Entries shown START

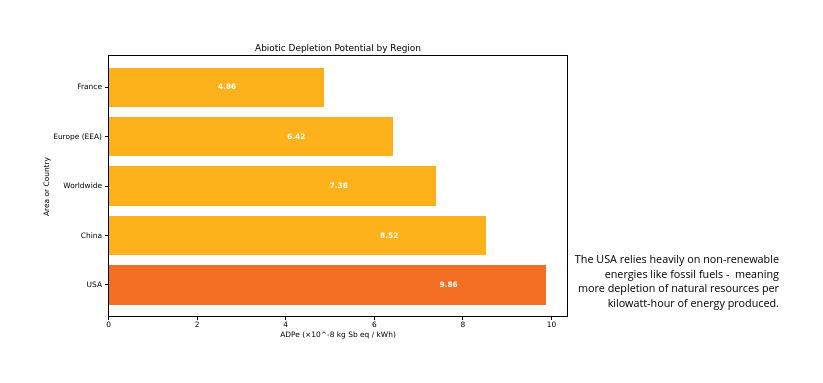
<!DOCTYPE html>
<html lang="en">
<head>
<meta charset="utf-8">
<title>Abiotic Depletion Potential by Region</title>
<style>
  :root {
    --paper: #ffffff;
    --ink: #000000;
    --bar: #fdb11a;
    --bar-highlight: #f46e23;
    --value: #ffffff;
    --unit: 44.3px;
    --bar-height: 39.4px;
    --bar-gap: 10px;
  }
  * { box-sizing: border-box; margin: 0; padding: 0; }
  html, body { width: 823px; height: 383px; overflow: hidden; background: var(--paper); }
  .board {
    display: grid;
    grid-template-columns: 36px 72px 460px 211px;
    grid-template-rows: 55px 262px 66px;
    width: 823px;
    height: 383px;
    color: var(--ink);
    font: 7.45px/10px "DejaVu Sans", sans-serif;
  }
  .chart-title {
    grid-area: 1 / 3;
    align-self: end;
    padding-bottom: 1px;
    text-align: center;
    font-size: 8.95px;
    line-height: 12px;
    font-weight: 400;
  }
  .y-title {
    grid-area: 2 / 1;
    justify-self: end;
    align-self: center;
    width: 10px;
    margin-right: -16px;
    writing-mode: vertical-rl;
    transform: rotate(180deg);
    white-space: nowrap;
    text-align: center;
  }
  .categories, .plot {
    display: grid;
    grid-auto-rows: var(--bar-height);
    row-gap: var(--bar-gap);
    align-content: start;
    list-style: none;
  }
  .categories { grid-area: 2 / 2; padding-top: 12.7px; }
  .categories li {
    display: flex;
    align-items: center;
    justify-content: flex-end;
    gap: 3px;
    white-space: nowrap;
  }
  .categories li::after { content: ""; width: 3px; height: 1px; background: var(--ink); }
  .plot { grid-area: 2 / 3; padding-top: 11.7px; border: 1px solid var(--ink); }
  .bar {
    display: flex;
    align-items: center;
    justify-content: flex-end;
    width: calc(var(--amount) * var(--unit));
    padding-right: 88px;
    background: var(--bar);
    color: var(--value);
    font-weight: 700;
  }
  .bar.highlight { background: var(--bar-highlight); }
  .x-axis { grid-area: 3 / 3; }
  .ticks {
    display: flex;
    width: calc(12 * var(--unit));
    margin-left: calc(0.5px - var(--unit));
    list-style: none;
  }
  .ticks li {
    display: flex;
    flex-direction: column;
    align-items: center;
    width: calc(2 * var(--unit));
  }
  .ticks li::before { content: ""; width: 1px; height: 3px; background: var(--ink); }
  .x-title { text-align: center; }
  .note {
    grid-area: 2 / 4;
    align-self: end;
    padding-bottom: 7px;
    font: 10.8px/14.4px "Open Sans", "Noto Sans", sans-serif;
    text-align: right;
    white-space: pre;
  }
</style>
</head>
<body>
<main class="board">
  <h1 class="chart-title">Abiotic Depletion Potential by Region</h1>
  <p class="y-title">Area or Country</p>
  <ul class="categories">
    <li>France</li>
    <li>Europe (EEA)</li>
    <li>Worldwide</li>
    <li>China</li>
    <li>USA</li>
  </ul>
  <ul class="plot">
    <li class="bar" style="--amount: 4.86">4.86</li>
    <li class="bar" style="--amount: 6.42">6.42</li>
    <li class="bar" style="--amount: 7.38">7.38</li>
    <li class="bar" style="--amount: 8.52">8.52</li>
    <li class="bar highlight" style="--amount: 9.86">9.86</li>
  </ul>
  <div class="x-axis">
    <ul class="ticks">
      <li>0</li>
      <li>2</li>
      <li>4</li>
      <li>6</li>
      <li>8</li>
      <li>10</li>
    </ul>
    <p class="x-title">ADPe (×10^-8 kg Sb eq / kWh)</p>
  </div>
  <p class="note">The USA relies heavily on non-renewable
energies like fossil fuels -  meaning
more depletion of natural resources per
kilowatt-hour of energy produced.</p>
</main>
</body>
</html>
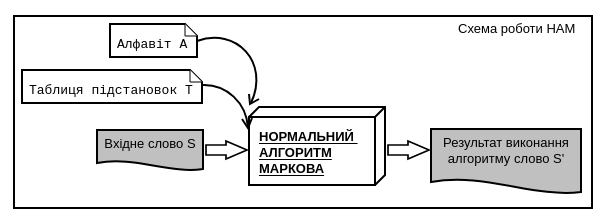
<!DOCTYPE html>
<html lang="uk">
<head>
<meta charset="utf-8">
<title>Схема роботи НАМ</title>
<style>
:root {
  --paper: #fff;
  --ink: #000;
  --word: #c0c0c0;
  --sans: "Liberation Sans", Arial, sans-serif;
  --mono: "Liberation Mono", monospace;
}
* { box-sizing: border-box; margin: 0; }
body { width: 604px; height: 224px; overflow: hidden; background: var(--paper); color: var(--ink); font: 13px/16px var(--sans); }
.diagram { position: relative; width: 604px; height: 224px; overflow: hidden; }
.frame { position: absolute; left: 13px; top: 15px; width: 580px; height: 194px; border: 2px solid var(--ink); }
.title { position: absolute; left: 458px; top: 21px; font-size: 13px; font-weight: 400; white-space: nowrap; }
.node { position: absolute; white-space: nowrap; }
.node svg { position: absolute; inset: 0; width: 100%; height: 100%; overflow: visible; }
.node p { position: relative; }
.node path, .node rect, .node polygon { stroke: var(--ink); stroke-width: 2; fill: var(--paper); }
.node .fold { stroke-width: 1; }
.node .sheet { fill: var(--word); }
.note { font-family: var(--mono); padding: 13px 0 0 7px; }
.alphabet { left: 110px; top: 24px; width: 87px; height: 33px; }
.table { left: 22px; top: 70px; width: 180px; height: 33px; }
.input { left: 97px; top: 130px; width: 106px; height: 40px; padding-top: 6px; text-align: center; }
.result { left: 431px; top: 129px; width: 150px; height: 64px; padding-top: 6px; text-align: center; }
.algorithm { left: 249px; top: 107px; width: 136px; height: 78px; padding: 22px 0 0 10px; font-weight: 700; }
.algorithm p { white-space: pre; text-decoration: underline; text-decoration-thickness: 1px; text-underline-offset: 2px; }
.links { position: absolute; inset: 0; fill: none; stroke: var(--ink); stroke-width: 2; }
</style>
</head>
<body>
<main class="diagram">
  <div class="frame"></div>
  <h1 class="title">Схема роботи НАМ</h1>

  <section class="node note alphabet">
    <svg viewBox="0 0 87 33" aria-hidden="true">
      <polygon points="0,0 75,0 87,12 87,33 0,33"/>
      <path class="fold" d="M75 0V12H87"/>
    </svg>
    <p>Алфавіт А</p>
  </section>

  <section class="node note table">
    <svg viewBox="0 0 180 33" aria-hidden="true">
      <polygon points="0,0 168,0 180,12 180,33 0,33"/>
      <path class="fold" d="M168 0V12H180"/>
    </svg>
    <p>Таблиця підстановок Т</p>
  </section>

  <section class="node input">
    <svg viewBox="0 0 106 40" aria-hidden="true">
      <path class="sheet" d="M0 0H106V39C72 44 38 26 0 33Z"/>
    </svg>
    <p>Вхідне слово S</p>
  </section>

  <section class="node algorithm">
    <svg viewBox="0 0 136 78" aria-hidden="true">
      <polygon points="0,10 10,0 136,0 136,68 126,78 0,78"/>
      <rect x="0" y="10" width="126" height="68"/>
      <path d="M126 10L136 0"/>
    </svg>
    <p>НОРМАЛЬНИЙ 
АЛГОРИТМ
МАРКОВА</p>
  </section>

  <section class="node result">
    <svg viewBox="0 0 150 64" aria-hidden="true">
      <path class="sheet" d="M0 0H150V63C101 69 54 43 0 53Z"/>
    </svg>
    <p>Результат виконання<br>алгоритму слово S'</p>
  </section>

  <svg class="links" width="604" height="224" viewBox="0 0 604 224" aria-hidden="true">
    <defs>
      <polygon id="block-arrow" points="0,-5 20,-5 20,-9 41,0 20,9 20,5 0,5" stroke-width="1.7"/>
    </defs>
    <path d="M197 41C236 27 270 62 251 103"/>
    <path d="M259 99L250 104L249 94"/>
    <path d="M202 85C227 84 246 103 248 127"/>
    <path d="M242 119L248 128L252 118"/>
    <use href="#block-arrow" x="206" y="150"/>
    <use href="#block-arrow" x="388" y="150"/>
  </svg>
</main>
</body>
</html>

Entries shown END

◆ **The problem**
Give back the data exactly. Pictures stay out.

◆ **Written reply**
<!DOCTYPE html>
<html lang="en">
<head>
<meta charset="utf-8">
<title>Abiotic Depletion Potential by Region</title>
<style>
  :root {
    --paper: #ffffff;
    --ink: #000000;
    --bar: #fdb11a;
    --bar-highlight: #f46e23;
    --value: #ffffff;
    --unit: 44.3px;
    --bar-height: 39.4px;
    --bar-gap: 10px;
  }
  * { box-sizing: border-box; margin: 0; padding: 0; }
  html, body { width: 823px; height: 383px; overflow: hidden; background: var(--paper); }
  .board {
    display: grid;
    grid-template-columns: 36px 72px 460px 211px;
    grid-template-rows: 55px 262px 66px;
    width: 823px;
    height: 383px;
    color: var(--ink);
    font: 7.45px/10px "DejaVu Sans", sans-serif;
  }
  .chart-title {
    grid-area: 1 / 3;
    align-self: end;
    padding-bottom: 1px;
    text-align: center;
    font-size: 8.95px;
    line-height: 12px;
    font-weight: 400;
  }
  .y-title {
    grid-area: 2 / 1;
    justify-self: end;
    align-self: center;
    width: 10px;
    margin-right: -16px;
    writing-mode: vertical-rl;
    transform: rotate(180deg);
    white-space: nowrap;
    text-align: center;
  }
  .categories, .plot {
    display: grid;
    grid-auto-rows: var(--bar-height);
    row-gap: var(--bar-gap);
    align-content: start;
    list-style: none;
  }
  .categories { grid-area: 2 / 2; padding-top: 12.7px; }
  .categories li {
    display: flex;
    align-items: center;
    justify-content: flex-end;
    gap: 3px;
    white-space: nowrap;
  }
  .categories li::after { content: ""; width: 3px; height: 1px; background: var(--ink); }
  .plot { grid-area: 2 / 3; padding-top: 11.7px; border: 1px solid var(--ink); }
  .bar {
    display: flex;
    align-items: center;
    justify-content: flex-end;
    width: calc(var(--amount) * var(--unit));
    padding-right: 88px;
    background: var(--bar);
    color: var(--value);
    font-weight: 700;
  }
  .bar.highlight { background: var(--bar-highlight); }
  .x-axis { grid-area: 3 / 3; }
  .ticks {
    display: flex;
    width: calc(12 * var(--unit));
    margin-left: calc(0.5px - var(--unit));
    list-style: none;
  }
  .ticks li {
    display: flex;
    flex-direction: column;
    align-items: center;
    width: calc(2 * var(--unit));
  }
  .ticks li::before { content: ""; width: 1px; height: 3px; background: var(--ink); }
  .x-title { text-align: center; }
  .note {
    grid-area: 2 / 4;
    align-self: end;
    padding-bottom: 7px;
    font: 10.8px/14.4px "Open Sans", "Noto Sans", sans-serif;
    text-align: right;
    white-space: pre;
  }
</style>
</head>
<body>
<main class="board">
  <h1 class="chart-title">Abiotic Depletion Potential by Region</h1>
  <p class="y-title">Area or Country</p>
  <ul class="categories">
    <li>France</li>
    <li>Europe (EEA)</li>
    <li>Worldwide</li>
    <li>China</li>
    <li>USA</li>
  </ul>
  <ul class="plot">
    <li class="bar" style="--amount: 4.86">4.86</li>
    <li class="bar" style="--amount: 6.42">6.42</li>
    <li class="bar" style="--amount: 7.38">7.38</li>
    <li class="bar" style="--amount: 8.52">8.52</li>
    <li class="bar highlight" style="--amount: 9.86">9.86</li>
  </ul>
  <div class="x-axis">
    <ul class="ticks">
      <li>0</li>
      <li>2</li>
      <li>4</li>
      <li>6</li>
      <li>8</li>
      <li>10</li>
    </ul>
    <p class="x-title">ADPe (×10^-8 kg Sb eq / kWh)</p>
  </div>
  <p class="note">The USA relies heavily on non-renewable
energies like fossil fuels -  meaning
more depletion of natural resources per
kilowatt-hour of energy produced.</p>
</main>
</body>
</html>
<!DOCTYPE html>
<html lang="uk">
<head>
<meta charset="utf-8">
<title>Схема роботи НАМ</title>
<style>
:root {
  --paper: #fff;
  --ink: #000;
  --word: #c0c0c0;
  --sans: "Liberation Sans", Arial, sans-serif;
  --mono: "Liberation Mono", monospace;
}
* { box-sizing: border-box; margin: 0; }
body { width: 604px; height: 224px; overflow: hidden; background: var(--paper); color: var(--ink); font: 13px/16px var(--sans); }
.diagram { position: relative; width: 604px; height: 224px; overflow: hidden; }
.frame { position: absolute; left: 13px; top: 15px; width: 580px; height: 194px; border: 2px solid var(--ink); }
.title { position: absolute; left: 458px; top: 21px; font-size: 13px; font-weight: 400; white-space: nowrap; }
.node { position: absolute; white-space: nowrap; }
.node svg { position: absolute; inset: 0; width: 100%; height: 100%; overflow: visible; }
.node p { position: relative; }
.node path, .node rect, .node polygon { stroke: var(--ink); stroke-width: 2; fill: var(--paper); }
.node .fold { stroke-width: 1; }
.node .sheet { fill: var(--word); }
.note { font-family: var(--mono); padding: 13px 0 0 7px; }
.alphabet { left: 110px; top: 24px; width: 87px; height: 33px; }
.table { left: 22px; top: 70px; width: 180px; height: 33px; }
.input { left: 97px; top: 130px; width: 106px; height: 40px; padding-top: 6px; text-align: center; }
.result { left: 431px; top: 129px; width: 150px; height: 64px; padding-top: 6px; text-align: center; }
.algorithm { left: 249px; top: 107px; width: 136px; height: 78px; padding: 22px 0 0 10px; font-weight: 700; }
.algorithm p { white-space: pre; text-decoration: underline; text-decoration-thickness: 1px; text-underline-offset: 2px; }
.links { position: absolute; inset: 0; fill: none; stroke: var(--ink); stroke-width: 2; }
</style>
</head>
<body>
<main class="diagram">
  <div class="frame"></div>
  <h1 class="title">Схема роботи НАМ</h1>

  <section class="node note alphabet">
    <svg viewBox="0 0 87 33" aria-hidden="true">
      <polygon points="0,0 75,0 87,12 87,33 0,33"/>
      <path class="fold" d="M75 0V12H87"/>
    </svg>
    <p>Алфавіт А</p>
  </section>

  <section class="node note table">
    <svg viewBox="0 0 180 33" aria-hidden="true">
      <polygon points="0,0 168,0 180,12 180,33 0,33"/>
      <path class="fold" d="M168 0V12H180"/>
    </svg>
    <p>Таблиця підстановок Т</p>
  </section>

  <section class="node input">
    <svg viewBox="0 0 106 40" aria-hidden="true">
      <path class="sheet" d="M0 0H106V39C72 44 38 26 0 33Z"/>
    </svg>
    <p>Вхідне слово S</p>
  </section>

  <section class="node algorithm">
    <svg viewBox="0 0 136 78" aria-hidden="true">
      <polygon points="0,10 10,0 136,0 136,68 126,78 0,78"/>
      <rect x="0" y="10" width="126" height="68"/>
      <path d="M126 10L136 0"/>
    </svg>
    <p>НОРМАЛЬНИЙ 
АЛГОРИТМ
МАРКОВА</p>
  </section>

  <section class="node result">
    <svg viewBox="0 0 150 64" aria-hidden="true">
      <path class="sheet" d="M0 0H150V63C101 69 54 43 0 53Z"/>
    </svg>
    <p>Результат виконання<br>алгоритму слово S'</p>
  </section>

  <svg class="links" width="604" height="224" viewBox="0 0 604 224" aria-hidden="true">
    <defs>
      <polygon id="block-arrow" points="0,-5 20,-5 20,-9 41,0 20,9 20,5 0,5" stroke-width="1.7"/>
    </defs>
    <path d="M197 41C236 27 270 62 251 103"/>
    <path d="M259 99L250 104L249 94"/>
    <path d="M202 85C227 84 246 103 248 127"/>
    <path d="M242 119L248 128L252 118"/>
    <use href="#block-arrow" x="206" y="150"/>
    <use href="#block-arrow" x="388" y="150"/>
  </svg>
</main>
</body>
</html>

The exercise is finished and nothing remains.